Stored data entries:
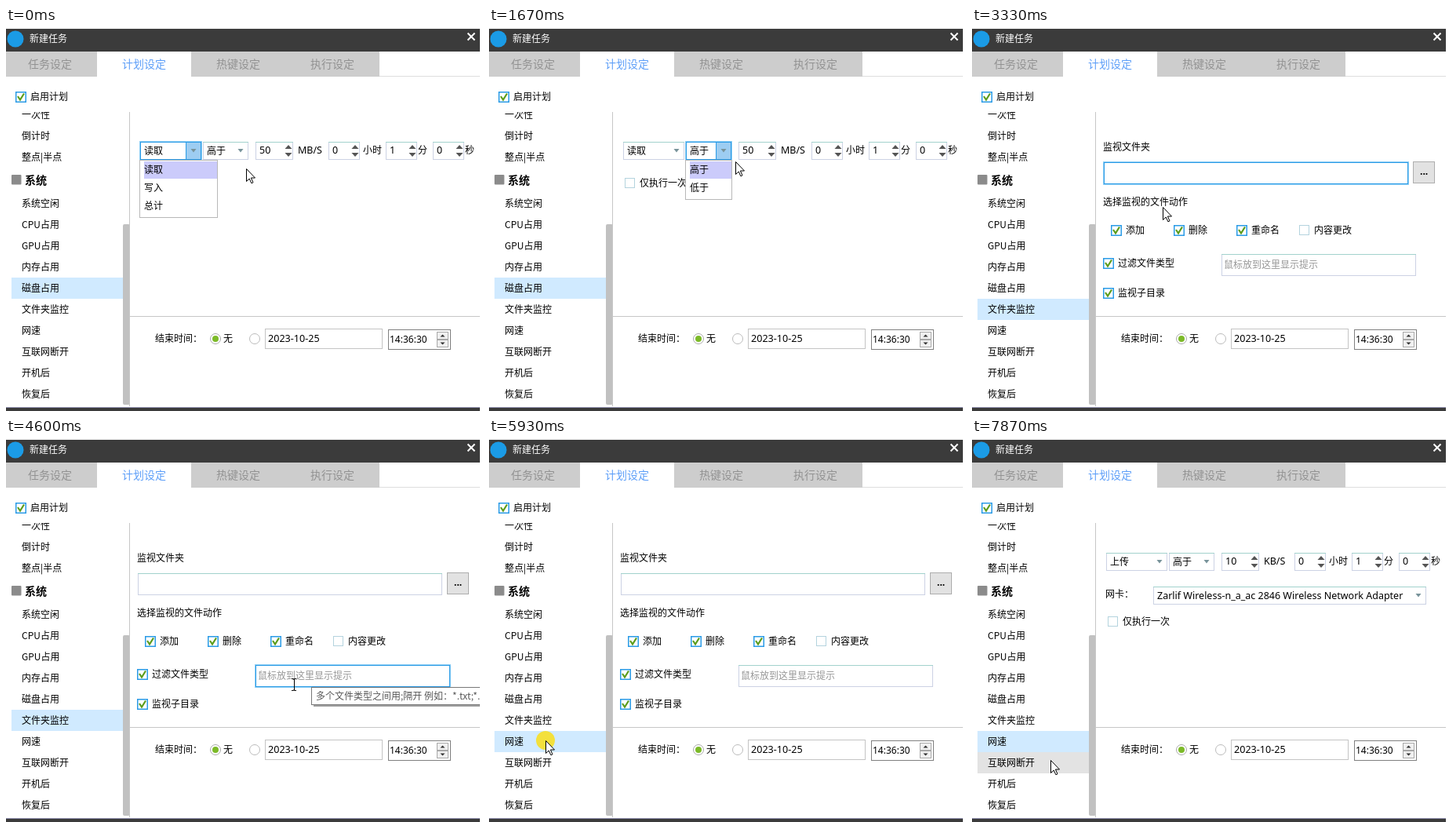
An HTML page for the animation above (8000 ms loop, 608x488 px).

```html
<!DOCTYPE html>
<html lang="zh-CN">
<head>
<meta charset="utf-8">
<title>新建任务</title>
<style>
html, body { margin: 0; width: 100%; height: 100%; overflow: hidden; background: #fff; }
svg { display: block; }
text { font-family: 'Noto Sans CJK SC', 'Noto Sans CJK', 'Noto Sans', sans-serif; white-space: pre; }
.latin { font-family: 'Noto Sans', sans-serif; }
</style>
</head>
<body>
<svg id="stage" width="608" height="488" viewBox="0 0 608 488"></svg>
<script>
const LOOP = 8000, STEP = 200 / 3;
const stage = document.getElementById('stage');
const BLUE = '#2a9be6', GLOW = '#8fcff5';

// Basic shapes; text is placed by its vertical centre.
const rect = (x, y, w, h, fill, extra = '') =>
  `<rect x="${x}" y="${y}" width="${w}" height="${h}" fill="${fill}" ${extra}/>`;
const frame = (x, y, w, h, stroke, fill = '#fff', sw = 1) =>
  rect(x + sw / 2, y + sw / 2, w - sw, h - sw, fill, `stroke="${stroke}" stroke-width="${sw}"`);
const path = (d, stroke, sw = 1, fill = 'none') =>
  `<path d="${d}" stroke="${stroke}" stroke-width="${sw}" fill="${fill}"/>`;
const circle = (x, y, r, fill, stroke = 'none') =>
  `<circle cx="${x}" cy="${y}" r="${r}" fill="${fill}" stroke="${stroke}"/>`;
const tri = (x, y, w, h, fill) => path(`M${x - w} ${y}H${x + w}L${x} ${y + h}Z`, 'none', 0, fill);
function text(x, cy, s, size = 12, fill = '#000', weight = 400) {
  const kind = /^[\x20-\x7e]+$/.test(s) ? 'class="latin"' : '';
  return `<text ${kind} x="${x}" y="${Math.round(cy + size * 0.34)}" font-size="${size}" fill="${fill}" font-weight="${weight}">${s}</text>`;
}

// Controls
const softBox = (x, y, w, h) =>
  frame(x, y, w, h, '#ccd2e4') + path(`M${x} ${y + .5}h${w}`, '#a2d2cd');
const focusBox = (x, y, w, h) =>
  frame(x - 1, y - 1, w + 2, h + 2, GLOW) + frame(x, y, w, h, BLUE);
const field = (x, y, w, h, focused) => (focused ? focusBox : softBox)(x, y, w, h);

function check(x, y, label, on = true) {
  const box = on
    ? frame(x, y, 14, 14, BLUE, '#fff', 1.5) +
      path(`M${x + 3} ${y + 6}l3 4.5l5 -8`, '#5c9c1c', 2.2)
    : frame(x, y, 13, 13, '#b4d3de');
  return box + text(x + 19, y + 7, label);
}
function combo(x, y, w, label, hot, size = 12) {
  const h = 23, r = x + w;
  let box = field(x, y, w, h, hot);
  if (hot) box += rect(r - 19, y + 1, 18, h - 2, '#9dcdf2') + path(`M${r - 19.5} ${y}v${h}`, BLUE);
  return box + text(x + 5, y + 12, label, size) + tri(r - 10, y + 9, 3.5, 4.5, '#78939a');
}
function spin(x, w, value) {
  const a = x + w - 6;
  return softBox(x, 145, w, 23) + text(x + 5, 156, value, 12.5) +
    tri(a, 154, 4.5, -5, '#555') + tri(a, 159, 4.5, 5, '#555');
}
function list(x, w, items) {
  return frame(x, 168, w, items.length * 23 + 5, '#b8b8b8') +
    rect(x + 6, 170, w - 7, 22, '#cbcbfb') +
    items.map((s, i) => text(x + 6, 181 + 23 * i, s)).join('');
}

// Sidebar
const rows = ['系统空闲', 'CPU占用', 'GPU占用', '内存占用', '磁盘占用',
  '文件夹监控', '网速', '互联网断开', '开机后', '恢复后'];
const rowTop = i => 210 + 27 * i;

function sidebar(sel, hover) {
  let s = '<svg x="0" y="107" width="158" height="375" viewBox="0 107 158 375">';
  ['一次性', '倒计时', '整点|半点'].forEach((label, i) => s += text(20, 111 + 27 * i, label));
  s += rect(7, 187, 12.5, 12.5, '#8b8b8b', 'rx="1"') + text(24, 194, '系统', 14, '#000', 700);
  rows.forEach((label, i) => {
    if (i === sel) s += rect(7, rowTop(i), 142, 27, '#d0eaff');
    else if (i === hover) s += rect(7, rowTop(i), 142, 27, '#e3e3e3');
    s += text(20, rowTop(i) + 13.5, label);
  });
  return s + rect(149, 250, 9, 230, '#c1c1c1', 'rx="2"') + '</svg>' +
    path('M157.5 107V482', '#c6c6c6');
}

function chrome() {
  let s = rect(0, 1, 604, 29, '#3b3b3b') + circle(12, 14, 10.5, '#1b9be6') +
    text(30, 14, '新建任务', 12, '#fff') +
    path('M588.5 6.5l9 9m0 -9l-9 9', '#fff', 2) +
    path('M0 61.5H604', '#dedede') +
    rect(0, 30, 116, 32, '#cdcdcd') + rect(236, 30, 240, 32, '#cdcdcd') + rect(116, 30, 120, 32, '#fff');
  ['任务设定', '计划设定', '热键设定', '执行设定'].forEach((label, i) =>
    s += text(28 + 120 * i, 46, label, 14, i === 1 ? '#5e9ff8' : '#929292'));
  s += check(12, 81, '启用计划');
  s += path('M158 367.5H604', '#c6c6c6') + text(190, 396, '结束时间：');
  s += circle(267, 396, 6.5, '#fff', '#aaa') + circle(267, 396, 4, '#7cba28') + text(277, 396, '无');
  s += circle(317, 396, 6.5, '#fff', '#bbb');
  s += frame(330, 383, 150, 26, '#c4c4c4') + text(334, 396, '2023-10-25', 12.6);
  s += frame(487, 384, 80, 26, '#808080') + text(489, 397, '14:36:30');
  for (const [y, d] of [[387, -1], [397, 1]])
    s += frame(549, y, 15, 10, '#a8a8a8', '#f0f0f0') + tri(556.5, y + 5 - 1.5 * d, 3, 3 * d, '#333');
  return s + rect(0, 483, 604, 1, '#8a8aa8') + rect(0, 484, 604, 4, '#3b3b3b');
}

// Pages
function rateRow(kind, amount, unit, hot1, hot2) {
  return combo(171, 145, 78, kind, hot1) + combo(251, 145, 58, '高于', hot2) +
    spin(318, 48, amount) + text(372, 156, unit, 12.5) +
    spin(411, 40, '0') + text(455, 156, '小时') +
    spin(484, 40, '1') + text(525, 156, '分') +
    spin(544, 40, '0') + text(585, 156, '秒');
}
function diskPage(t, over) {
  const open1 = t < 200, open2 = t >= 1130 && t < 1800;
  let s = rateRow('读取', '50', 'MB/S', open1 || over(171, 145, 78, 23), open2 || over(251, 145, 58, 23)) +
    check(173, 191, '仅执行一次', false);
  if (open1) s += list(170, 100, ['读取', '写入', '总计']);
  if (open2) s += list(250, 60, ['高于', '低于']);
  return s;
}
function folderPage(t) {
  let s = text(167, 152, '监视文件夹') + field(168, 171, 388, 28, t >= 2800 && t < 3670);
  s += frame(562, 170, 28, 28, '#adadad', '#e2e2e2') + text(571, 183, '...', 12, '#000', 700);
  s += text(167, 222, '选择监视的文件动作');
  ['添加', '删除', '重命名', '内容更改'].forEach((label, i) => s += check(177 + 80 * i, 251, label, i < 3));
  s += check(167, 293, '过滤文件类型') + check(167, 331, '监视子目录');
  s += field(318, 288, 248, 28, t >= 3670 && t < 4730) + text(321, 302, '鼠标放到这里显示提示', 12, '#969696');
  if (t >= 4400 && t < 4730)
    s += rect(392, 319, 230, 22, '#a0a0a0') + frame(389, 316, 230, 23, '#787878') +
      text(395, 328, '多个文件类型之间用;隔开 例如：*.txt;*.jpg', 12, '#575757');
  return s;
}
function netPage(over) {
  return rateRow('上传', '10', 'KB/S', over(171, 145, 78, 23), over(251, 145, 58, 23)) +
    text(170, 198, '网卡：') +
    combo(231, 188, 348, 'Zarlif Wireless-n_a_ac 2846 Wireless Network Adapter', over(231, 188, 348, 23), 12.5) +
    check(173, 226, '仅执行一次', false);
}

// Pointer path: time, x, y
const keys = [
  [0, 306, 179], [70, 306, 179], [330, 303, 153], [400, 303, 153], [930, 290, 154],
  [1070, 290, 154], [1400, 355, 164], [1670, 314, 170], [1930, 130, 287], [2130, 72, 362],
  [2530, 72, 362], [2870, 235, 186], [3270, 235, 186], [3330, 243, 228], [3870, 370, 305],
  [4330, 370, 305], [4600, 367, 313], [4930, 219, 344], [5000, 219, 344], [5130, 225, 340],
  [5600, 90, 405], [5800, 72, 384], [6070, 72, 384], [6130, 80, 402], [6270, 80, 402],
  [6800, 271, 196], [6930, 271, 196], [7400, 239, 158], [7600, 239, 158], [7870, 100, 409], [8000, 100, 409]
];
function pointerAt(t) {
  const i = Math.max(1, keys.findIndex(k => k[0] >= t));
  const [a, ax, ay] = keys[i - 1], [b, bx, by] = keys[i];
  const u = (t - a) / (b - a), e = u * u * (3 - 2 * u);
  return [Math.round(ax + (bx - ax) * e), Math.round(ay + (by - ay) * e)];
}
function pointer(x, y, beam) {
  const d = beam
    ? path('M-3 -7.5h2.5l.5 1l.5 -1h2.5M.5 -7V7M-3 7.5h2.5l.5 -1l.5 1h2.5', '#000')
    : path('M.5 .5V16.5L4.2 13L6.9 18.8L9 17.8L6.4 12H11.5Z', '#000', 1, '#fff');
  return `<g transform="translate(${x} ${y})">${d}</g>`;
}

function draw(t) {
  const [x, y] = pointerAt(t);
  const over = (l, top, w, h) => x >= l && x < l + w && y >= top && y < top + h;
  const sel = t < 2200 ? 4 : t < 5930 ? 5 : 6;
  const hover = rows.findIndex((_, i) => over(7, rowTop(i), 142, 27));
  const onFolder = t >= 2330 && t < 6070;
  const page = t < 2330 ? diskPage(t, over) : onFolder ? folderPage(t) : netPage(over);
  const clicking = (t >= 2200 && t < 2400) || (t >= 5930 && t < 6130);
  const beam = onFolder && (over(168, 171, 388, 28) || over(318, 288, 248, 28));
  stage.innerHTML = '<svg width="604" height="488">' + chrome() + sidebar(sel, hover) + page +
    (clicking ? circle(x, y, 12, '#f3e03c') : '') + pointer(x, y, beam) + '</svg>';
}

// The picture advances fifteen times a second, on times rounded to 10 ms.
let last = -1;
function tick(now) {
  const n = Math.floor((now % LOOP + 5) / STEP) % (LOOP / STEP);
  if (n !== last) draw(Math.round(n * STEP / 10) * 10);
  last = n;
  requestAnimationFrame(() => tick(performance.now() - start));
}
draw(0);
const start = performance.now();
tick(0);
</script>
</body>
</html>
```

(What the exercise asks) Set apart and copy each line of the records that holds the word "last".

(Your solution)
let last = -1;
  if (n !== last) draw(Math.round(n * STEP / 10) * 10);
  last = n;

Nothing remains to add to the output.